Go deeper: Watch a presentation of the Hoover Institution report (video)

Go deeper

U.S. grants temporary protected status to thousands of Venezuelans

Venezuelan citizens participate in the vote for the popular consultation in December 2020, as part of a protest against Venezuelan President Nicolás Maduro in Doral, Florida. Photo: Chandan Khanna/AFP

Venezuelans living in the United States will be eligible to receive temporary protected status for 18 months, the Department of Homeland Security announced Monday.

Why it matters: Tens of thousands of Venezuelans have fled to the U.S. amid economic, political and social turmoil back home. Former President Trump, on his last full day in office, granted some protections to Venezuelans through the U.S. Deferred Enforced Departure program, but advocates and lawmakers said the move didn't go far enough.

"She-cession" threatens economic recovery

Illustration: Sarah Grillo

Decades of the slow economic progress women made catching up to men evaporated in just one year.

Why it matters: As quickly as those gains were erased, it could take much, much longer for them to return — a warning Treasury Secretary Janet Yellen issued today.

The Week America Changed

Sandberg thought Zuckerberg was "nuts" on remote work in January 2020

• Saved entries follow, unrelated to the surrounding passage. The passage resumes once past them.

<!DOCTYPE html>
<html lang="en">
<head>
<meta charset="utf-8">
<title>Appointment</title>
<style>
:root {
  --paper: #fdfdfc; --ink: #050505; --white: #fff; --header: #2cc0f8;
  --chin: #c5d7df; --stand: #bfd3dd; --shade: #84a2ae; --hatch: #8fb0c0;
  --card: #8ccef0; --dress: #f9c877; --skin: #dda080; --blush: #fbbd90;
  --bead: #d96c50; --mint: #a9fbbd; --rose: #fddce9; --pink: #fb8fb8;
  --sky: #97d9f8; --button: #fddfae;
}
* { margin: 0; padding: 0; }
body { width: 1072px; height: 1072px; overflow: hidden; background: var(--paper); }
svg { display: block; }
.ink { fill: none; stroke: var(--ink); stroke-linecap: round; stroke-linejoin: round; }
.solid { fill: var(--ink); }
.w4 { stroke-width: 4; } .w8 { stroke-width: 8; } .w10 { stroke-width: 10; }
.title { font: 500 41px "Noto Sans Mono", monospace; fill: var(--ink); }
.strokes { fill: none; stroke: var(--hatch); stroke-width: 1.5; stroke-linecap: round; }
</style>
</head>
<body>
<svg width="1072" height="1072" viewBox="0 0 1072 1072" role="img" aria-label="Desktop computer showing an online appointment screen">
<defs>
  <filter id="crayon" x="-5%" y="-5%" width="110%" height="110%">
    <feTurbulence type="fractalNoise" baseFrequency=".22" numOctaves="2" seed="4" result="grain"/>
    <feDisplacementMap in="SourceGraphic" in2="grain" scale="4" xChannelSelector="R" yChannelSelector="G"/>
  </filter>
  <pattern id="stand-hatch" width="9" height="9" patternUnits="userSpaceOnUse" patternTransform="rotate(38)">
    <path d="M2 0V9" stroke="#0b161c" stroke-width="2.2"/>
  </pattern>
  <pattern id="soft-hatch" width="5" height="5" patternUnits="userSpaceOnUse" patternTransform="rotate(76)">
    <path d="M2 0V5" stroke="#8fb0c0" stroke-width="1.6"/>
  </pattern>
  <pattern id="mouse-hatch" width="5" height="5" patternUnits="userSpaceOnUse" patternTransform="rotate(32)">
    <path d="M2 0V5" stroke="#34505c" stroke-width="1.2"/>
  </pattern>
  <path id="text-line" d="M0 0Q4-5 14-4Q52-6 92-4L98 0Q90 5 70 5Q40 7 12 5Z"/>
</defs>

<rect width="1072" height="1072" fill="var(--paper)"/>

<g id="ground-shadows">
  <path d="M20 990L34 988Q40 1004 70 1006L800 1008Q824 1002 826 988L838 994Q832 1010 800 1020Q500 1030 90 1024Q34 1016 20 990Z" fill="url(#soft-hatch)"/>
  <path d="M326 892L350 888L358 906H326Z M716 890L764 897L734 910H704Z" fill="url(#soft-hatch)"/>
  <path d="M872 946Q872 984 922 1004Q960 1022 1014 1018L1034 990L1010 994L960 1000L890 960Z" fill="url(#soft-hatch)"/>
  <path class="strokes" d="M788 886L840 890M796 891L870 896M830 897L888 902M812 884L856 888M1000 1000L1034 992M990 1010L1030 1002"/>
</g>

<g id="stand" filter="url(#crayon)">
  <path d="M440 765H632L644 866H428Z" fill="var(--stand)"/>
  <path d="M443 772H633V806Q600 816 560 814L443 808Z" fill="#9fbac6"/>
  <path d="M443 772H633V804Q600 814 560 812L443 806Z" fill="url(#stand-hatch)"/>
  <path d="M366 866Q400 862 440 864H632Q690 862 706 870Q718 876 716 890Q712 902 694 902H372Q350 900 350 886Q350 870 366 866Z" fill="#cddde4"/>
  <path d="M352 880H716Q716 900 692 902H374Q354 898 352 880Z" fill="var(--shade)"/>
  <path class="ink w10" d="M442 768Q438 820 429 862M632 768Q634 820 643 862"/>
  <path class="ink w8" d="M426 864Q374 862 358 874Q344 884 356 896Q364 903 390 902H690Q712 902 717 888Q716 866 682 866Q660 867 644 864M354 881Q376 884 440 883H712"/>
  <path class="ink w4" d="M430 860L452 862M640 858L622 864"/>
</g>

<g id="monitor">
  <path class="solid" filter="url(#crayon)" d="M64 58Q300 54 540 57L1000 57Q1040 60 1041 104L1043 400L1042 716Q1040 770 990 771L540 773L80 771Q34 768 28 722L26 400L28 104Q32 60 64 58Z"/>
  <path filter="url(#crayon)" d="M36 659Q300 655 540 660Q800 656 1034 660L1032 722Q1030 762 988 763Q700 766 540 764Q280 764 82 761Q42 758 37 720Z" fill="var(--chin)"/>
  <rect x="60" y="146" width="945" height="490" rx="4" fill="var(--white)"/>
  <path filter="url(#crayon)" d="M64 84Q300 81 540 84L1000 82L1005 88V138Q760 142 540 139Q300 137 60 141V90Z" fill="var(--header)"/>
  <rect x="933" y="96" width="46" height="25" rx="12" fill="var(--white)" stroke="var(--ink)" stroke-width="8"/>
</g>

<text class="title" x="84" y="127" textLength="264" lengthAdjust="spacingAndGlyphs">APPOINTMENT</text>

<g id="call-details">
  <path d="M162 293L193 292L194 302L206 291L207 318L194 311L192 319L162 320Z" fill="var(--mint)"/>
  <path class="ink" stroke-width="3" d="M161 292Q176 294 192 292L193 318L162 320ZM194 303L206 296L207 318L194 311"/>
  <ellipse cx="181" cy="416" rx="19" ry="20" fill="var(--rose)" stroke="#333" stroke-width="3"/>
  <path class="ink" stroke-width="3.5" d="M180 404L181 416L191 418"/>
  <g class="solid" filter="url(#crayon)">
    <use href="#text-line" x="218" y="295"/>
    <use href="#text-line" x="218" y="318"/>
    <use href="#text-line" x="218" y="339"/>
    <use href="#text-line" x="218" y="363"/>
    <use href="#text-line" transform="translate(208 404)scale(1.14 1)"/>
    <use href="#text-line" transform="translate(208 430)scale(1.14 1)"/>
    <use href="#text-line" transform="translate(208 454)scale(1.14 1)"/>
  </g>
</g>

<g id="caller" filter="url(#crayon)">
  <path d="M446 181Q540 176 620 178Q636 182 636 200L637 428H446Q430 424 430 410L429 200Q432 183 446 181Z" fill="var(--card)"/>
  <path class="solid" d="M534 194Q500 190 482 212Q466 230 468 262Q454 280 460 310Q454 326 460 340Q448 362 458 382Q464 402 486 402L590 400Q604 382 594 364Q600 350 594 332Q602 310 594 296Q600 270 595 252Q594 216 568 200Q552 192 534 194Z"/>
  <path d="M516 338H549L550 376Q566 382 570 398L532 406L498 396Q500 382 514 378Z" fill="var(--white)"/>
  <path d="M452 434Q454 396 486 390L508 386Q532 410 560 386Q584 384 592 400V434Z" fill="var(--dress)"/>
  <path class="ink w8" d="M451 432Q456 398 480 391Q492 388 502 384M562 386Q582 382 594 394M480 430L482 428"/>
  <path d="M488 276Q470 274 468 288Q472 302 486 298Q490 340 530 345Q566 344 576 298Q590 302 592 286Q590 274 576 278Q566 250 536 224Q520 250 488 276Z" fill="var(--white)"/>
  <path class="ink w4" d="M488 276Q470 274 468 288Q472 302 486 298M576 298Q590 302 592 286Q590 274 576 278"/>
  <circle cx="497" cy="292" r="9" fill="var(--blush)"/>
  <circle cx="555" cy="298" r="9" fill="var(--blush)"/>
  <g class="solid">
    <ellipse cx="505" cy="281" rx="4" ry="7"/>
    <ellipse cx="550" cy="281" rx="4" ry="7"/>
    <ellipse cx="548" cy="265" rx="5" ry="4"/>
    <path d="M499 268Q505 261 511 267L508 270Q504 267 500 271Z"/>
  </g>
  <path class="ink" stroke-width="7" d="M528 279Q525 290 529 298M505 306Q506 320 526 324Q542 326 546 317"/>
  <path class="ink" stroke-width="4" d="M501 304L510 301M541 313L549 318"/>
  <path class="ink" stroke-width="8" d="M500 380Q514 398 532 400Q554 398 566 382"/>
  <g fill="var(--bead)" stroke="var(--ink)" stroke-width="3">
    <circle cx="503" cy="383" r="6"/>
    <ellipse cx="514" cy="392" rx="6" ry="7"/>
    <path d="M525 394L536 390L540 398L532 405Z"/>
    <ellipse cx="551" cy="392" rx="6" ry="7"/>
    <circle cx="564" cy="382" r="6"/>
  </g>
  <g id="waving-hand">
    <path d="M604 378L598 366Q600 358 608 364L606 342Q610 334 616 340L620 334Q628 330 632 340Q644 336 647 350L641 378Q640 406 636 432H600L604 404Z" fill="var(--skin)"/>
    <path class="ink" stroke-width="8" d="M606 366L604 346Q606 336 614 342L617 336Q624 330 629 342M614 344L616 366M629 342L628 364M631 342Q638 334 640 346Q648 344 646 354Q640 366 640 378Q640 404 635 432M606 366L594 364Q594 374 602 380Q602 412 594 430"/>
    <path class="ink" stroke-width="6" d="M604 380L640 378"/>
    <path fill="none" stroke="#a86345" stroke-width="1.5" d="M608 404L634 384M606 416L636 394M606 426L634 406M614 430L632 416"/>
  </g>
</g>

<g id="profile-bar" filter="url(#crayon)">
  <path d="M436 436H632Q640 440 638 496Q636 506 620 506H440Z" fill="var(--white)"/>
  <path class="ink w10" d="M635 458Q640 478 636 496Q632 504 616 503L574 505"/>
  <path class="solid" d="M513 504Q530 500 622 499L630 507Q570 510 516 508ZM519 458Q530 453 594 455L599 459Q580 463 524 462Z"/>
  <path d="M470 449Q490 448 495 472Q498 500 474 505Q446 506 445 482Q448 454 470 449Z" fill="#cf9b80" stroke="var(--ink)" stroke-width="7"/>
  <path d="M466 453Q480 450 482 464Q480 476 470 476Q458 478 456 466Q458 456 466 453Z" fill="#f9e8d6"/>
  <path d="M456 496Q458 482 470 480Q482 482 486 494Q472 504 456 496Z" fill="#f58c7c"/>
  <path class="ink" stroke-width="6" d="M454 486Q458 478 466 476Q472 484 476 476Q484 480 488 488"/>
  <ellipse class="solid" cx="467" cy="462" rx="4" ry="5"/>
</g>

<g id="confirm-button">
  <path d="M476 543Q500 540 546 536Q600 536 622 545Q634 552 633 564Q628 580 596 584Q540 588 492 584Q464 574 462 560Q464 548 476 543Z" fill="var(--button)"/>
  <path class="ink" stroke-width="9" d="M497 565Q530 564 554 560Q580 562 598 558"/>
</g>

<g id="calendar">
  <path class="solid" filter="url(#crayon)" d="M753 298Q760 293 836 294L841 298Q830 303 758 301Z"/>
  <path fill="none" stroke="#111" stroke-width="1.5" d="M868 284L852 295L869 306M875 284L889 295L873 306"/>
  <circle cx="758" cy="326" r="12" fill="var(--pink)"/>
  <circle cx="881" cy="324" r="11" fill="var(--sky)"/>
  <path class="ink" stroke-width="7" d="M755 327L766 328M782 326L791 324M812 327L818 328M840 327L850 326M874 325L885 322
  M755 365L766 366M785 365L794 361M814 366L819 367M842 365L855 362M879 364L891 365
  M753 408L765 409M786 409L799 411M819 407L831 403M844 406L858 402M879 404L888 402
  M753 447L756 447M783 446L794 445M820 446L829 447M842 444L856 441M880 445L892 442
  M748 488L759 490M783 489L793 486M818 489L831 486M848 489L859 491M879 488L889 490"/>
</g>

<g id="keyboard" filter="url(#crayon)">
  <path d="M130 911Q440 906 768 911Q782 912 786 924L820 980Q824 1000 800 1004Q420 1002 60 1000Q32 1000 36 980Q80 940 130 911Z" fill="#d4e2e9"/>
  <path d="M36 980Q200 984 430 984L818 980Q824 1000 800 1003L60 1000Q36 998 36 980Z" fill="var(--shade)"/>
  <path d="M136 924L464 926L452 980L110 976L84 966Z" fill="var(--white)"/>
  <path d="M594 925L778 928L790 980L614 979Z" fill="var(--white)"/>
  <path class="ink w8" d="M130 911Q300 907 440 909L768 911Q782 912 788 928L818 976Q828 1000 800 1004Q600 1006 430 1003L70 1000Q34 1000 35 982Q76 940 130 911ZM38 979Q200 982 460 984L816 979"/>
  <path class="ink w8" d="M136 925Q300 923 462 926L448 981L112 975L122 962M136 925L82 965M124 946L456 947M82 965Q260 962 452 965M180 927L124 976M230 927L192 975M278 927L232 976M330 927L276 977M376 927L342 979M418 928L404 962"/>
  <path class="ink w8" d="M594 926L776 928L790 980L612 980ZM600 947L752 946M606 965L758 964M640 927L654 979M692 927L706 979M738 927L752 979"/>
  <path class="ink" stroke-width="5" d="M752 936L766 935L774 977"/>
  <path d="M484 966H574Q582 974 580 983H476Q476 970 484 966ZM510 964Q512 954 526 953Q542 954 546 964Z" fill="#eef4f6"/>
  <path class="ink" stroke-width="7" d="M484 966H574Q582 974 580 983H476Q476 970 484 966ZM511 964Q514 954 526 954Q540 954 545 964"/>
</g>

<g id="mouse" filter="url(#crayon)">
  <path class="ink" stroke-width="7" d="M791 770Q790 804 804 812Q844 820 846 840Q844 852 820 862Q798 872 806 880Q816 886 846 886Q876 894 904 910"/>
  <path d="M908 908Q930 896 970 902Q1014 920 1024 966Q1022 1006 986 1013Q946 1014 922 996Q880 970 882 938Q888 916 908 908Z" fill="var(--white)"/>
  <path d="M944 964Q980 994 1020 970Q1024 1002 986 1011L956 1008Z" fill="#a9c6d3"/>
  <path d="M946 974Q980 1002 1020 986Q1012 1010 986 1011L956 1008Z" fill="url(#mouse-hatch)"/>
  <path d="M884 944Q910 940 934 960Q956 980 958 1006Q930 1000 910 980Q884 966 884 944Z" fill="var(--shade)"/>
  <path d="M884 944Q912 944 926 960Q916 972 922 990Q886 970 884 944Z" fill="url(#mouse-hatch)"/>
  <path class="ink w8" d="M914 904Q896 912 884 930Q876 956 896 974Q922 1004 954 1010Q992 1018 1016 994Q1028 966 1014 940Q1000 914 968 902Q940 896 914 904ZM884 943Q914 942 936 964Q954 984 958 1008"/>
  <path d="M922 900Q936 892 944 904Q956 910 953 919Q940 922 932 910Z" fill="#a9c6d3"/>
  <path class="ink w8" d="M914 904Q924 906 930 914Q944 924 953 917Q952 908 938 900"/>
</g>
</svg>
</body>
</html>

Photo illustration: Sarah Grillo/Axios. Photo: Paul Marotta/Getty Image

Chief operating officer Sheryl Sandberg thought Mark Zuckerberg was "nuts" when he raised the possibility in January 2020 that 50,000 Facebook employees might have to work from home. By March 6, they were.

Why it matters: In an interview Monday with Axios Re:Cap, Sandberg explained how Facebook moved quickly to respond to the pandemic with grants for small businesses and work-from-home stipends for its employees, and how the company has been watching the unfolding crisis for women in the workforce.

You’ve caught up. Now what?

Sign up for Mike Allen’s daily Axios AM and PM newsletters to get smarter, faster on the news that matters.

Please enter a valid email.

Please enter a valid email.

Subscription failed
Thank you for subscribing!